February 14, 2019
TOKYO (Kyodo) — The operator of the disaster-hit Fukushima Daiichi nuclear power plant said Wednesday its latest probe has found that debris inside one of the reactors can be lifted, raising hopes for progress in its bid to remove melted fuel and decommission the complex.
During the around eight-hour examination on Wednesday, TEPCO inserted the probe, equipped with a camera, radiation meter and tong-like grips to hold objects, through a penetration hole that provides access to the primary containment vessel.
Of the six locations that were surveyed, the probe, which is 30 centimeters tall and 10 cm wide, successfully moved gravel and a stick-like structure in deposits in five areas. The tong-like grips were able to lift up to 5 cm of some of the deposits, according to TEPCO.
In the remaining area that resembled clay, however, the probe could not pick up any of the deposited material, indicating it was relatively hard.

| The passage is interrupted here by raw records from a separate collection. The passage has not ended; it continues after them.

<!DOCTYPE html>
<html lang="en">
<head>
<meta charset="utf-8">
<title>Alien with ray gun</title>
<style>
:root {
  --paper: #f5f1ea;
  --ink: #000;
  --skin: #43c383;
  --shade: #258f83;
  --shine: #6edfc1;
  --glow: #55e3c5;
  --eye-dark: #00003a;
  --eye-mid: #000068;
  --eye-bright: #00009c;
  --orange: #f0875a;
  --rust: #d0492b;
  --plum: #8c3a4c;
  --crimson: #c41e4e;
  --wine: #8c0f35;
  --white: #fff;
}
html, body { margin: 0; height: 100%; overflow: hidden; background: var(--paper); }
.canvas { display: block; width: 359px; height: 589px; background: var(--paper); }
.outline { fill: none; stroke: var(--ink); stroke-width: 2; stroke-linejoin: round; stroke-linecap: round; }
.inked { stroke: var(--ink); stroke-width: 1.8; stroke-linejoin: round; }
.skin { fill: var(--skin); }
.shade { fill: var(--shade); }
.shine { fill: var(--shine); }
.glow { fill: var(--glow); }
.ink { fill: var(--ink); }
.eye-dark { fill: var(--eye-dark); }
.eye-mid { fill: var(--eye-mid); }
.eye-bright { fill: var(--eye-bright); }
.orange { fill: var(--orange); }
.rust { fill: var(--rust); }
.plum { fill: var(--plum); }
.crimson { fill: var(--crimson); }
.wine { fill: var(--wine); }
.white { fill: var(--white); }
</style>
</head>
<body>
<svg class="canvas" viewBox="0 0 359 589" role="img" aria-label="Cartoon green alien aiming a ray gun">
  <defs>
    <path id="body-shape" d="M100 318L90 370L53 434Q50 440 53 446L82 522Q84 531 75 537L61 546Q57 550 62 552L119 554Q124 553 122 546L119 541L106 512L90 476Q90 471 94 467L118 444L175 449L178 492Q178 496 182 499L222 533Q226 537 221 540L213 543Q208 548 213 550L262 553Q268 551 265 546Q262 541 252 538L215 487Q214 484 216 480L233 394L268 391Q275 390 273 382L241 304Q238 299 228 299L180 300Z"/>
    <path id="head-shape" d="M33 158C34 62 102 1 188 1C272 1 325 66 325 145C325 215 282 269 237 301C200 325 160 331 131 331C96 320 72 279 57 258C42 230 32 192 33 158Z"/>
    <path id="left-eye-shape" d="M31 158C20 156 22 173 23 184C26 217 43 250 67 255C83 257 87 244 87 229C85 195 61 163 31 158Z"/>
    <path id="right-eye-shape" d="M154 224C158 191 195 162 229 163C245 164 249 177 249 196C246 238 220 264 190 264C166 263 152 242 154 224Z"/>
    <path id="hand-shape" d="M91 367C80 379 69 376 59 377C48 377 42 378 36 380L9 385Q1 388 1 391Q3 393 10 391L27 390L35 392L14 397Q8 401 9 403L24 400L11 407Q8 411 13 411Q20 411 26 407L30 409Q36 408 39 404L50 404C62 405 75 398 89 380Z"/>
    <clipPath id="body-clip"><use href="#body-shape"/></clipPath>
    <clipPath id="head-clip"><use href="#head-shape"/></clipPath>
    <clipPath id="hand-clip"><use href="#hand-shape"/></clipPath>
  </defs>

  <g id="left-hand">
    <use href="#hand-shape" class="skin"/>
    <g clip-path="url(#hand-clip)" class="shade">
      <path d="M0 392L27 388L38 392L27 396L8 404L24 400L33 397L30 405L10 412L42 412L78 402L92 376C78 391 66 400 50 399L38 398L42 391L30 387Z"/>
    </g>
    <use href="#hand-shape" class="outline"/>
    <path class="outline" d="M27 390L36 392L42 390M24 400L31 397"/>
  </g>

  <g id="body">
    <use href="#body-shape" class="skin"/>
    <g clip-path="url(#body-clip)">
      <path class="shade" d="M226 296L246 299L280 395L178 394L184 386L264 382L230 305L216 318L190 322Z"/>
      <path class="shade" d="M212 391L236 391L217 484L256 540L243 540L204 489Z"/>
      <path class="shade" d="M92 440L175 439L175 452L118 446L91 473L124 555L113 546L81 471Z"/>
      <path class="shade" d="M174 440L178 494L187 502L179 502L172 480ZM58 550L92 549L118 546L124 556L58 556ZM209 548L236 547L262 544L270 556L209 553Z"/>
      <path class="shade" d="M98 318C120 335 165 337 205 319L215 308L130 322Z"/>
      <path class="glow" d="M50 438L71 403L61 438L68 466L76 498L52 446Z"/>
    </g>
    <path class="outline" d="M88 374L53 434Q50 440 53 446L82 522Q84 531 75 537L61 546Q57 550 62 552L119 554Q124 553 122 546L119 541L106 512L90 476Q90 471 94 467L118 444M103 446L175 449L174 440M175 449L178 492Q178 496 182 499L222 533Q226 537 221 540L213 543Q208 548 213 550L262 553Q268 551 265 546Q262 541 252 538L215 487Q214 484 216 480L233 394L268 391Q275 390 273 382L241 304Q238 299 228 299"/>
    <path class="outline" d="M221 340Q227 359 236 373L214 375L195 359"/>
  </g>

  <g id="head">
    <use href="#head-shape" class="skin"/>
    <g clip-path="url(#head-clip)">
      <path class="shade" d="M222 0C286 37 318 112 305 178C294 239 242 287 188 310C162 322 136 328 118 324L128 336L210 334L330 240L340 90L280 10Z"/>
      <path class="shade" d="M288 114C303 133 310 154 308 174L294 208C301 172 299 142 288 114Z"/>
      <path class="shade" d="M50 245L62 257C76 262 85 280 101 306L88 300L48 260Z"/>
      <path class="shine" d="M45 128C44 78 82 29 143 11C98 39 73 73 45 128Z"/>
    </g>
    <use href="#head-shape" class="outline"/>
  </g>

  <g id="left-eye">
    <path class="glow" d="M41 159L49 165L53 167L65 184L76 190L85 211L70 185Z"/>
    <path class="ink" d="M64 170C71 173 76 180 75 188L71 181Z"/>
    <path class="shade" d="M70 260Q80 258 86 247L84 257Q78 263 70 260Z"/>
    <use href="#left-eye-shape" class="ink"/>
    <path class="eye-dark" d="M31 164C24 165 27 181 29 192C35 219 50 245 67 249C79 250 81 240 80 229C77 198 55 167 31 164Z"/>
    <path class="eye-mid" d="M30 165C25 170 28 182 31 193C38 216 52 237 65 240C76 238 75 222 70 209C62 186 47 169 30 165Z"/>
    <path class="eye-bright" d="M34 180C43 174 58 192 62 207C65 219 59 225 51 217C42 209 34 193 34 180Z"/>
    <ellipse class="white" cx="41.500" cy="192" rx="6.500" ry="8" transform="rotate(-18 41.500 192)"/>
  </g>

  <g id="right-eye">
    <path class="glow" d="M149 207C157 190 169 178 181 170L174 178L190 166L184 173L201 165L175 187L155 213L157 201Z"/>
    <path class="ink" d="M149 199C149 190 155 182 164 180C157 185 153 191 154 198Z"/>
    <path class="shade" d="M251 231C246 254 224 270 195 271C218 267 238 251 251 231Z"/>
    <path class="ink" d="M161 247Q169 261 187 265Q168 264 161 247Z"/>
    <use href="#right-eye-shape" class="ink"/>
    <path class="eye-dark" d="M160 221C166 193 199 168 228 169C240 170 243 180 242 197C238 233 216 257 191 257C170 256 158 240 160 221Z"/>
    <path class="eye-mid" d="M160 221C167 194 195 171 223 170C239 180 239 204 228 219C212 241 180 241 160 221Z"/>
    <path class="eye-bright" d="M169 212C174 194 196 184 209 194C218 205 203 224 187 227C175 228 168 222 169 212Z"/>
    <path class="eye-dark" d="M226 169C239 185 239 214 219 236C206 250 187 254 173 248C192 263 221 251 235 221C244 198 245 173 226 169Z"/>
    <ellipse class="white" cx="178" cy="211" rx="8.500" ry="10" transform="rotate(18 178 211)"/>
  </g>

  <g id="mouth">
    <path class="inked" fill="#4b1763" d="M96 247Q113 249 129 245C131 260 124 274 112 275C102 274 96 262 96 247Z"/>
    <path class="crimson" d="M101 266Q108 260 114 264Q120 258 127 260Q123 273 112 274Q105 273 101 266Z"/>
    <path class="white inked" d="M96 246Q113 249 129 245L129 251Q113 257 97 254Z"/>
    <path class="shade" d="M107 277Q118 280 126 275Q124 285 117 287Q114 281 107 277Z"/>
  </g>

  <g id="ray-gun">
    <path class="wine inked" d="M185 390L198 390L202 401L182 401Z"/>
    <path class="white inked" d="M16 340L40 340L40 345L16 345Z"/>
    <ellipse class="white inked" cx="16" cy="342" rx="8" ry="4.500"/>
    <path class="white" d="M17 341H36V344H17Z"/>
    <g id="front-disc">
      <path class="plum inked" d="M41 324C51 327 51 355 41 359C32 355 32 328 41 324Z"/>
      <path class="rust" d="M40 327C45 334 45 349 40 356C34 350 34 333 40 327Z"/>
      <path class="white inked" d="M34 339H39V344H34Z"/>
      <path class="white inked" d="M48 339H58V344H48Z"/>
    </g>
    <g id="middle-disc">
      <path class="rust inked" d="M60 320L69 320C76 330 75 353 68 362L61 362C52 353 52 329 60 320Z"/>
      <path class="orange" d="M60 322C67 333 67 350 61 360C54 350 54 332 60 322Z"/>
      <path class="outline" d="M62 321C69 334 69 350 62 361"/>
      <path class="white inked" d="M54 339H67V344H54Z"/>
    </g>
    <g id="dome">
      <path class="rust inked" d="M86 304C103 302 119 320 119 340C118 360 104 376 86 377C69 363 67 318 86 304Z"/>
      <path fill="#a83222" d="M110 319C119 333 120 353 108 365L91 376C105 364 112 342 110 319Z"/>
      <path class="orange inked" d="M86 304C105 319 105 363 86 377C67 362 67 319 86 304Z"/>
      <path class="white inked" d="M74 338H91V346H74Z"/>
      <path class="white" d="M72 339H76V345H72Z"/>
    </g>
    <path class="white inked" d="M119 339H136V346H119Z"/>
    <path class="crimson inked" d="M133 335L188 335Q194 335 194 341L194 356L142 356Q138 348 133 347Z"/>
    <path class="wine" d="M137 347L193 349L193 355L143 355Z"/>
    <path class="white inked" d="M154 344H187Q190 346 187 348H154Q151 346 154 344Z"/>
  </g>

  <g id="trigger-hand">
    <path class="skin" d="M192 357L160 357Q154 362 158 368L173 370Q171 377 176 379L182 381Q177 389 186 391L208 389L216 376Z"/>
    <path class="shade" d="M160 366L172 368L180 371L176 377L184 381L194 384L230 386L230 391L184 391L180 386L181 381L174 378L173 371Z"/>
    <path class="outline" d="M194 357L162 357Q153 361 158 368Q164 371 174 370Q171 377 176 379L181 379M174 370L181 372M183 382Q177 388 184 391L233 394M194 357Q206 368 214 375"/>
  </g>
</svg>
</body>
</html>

“As we have found that we can move (the deposits), we proved that extracting fuel debris is possible. But for objects that cannot be grasped, we need to develop new equipment,”